**WHAT TO PRODUCE**
For the word "shadow", state the number of lines in the data that contain it, and nothing else.
╭──
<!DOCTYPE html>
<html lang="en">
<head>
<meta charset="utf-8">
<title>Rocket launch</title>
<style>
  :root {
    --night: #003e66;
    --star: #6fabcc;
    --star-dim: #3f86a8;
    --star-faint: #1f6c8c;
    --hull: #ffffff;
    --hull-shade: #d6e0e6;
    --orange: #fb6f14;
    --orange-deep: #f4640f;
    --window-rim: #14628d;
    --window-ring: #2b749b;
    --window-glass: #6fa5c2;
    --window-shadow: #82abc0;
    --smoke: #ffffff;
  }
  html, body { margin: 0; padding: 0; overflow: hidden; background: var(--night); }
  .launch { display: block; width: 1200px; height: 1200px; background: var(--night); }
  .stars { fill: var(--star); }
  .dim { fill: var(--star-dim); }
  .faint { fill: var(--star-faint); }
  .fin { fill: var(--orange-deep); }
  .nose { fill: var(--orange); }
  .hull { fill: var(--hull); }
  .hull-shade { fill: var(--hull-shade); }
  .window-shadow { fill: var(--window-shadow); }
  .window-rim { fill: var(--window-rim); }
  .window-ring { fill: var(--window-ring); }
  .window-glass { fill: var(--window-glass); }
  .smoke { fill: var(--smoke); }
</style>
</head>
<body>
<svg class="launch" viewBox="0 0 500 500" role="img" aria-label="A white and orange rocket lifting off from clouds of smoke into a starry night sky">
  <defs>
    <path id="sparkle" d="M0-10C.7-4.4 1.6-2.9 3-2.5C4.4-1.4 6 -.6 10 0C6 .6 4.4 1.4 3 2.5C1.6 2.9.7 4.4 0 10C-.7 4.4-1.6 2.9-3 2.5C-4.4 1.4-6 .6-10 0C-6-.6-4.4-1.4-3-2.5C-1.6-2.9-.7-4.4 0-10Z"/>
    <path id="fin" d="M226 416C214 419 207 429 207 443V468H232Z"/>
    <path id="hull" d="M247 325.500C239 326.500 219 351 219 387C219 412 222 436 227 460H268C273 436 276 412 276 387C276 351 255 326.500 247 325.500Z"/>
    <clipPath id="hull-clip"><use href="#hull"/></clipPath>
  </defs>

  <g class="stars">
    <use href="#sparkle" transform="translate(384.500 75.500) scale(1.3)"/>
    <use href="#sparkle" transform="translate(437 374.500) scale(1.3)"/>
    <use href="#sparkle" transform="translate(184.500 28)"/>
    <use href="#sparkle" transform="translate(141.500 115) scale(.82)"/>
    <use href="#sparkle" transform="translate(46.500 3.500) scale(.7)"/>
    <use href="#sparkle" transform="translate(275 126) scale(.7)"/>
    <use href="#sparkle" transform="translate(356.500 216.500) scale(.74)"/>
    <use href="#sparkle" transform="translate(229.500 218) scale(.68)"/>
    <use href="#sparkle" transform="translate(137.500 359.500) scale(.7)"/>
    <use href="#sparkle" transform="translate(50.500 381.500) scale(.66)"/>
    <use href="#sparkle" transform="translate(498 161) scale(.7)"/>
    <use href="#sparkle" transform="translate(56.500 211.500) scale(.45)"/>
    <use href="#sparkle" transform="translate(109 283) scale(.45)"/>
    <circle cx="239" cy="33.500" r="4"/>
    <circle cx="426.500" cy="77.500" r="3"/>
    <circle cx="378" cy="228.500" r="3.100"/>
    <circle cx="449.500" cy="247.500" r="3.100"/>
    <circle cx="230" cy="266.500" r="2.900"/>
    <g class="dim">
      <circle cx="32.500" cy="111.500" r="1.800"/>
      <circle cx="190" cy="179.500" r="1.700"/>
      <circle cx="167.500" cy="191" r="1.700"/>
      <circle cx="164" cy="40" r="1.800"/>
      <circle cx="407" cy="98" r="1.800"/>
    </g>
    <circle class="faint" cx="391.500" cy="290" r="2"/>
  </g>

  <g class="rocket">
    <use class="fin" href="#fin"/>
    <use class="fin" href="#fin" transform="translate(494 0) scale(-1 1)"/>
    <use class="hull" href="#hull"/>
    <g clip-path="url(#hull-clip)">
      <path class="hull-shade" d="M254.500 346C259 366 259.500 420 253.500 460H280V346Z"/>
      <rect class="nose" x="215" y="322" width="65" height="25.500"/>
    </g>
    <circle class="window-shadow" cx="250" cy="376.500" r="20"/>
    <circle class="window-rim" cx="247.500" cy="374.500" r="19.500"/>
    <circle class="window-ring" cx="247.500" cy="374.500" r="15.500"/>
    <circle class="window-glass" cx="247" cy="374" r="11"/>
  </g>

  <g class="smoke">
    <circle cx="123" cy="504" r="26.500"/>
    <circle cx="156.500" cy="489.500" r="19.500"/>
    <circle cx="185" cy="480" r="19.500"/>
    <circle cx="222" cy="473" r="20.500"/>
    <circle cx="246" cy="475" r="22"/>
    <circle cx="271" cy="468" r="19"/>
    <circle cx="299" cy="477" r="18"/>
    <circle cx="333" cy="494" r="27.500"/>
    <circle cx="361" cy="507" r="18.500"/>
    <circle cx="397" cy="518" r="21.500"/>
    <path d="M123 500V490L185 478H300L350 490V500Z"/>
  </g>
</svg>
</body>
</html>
╰──
**FINISHED TASK**
3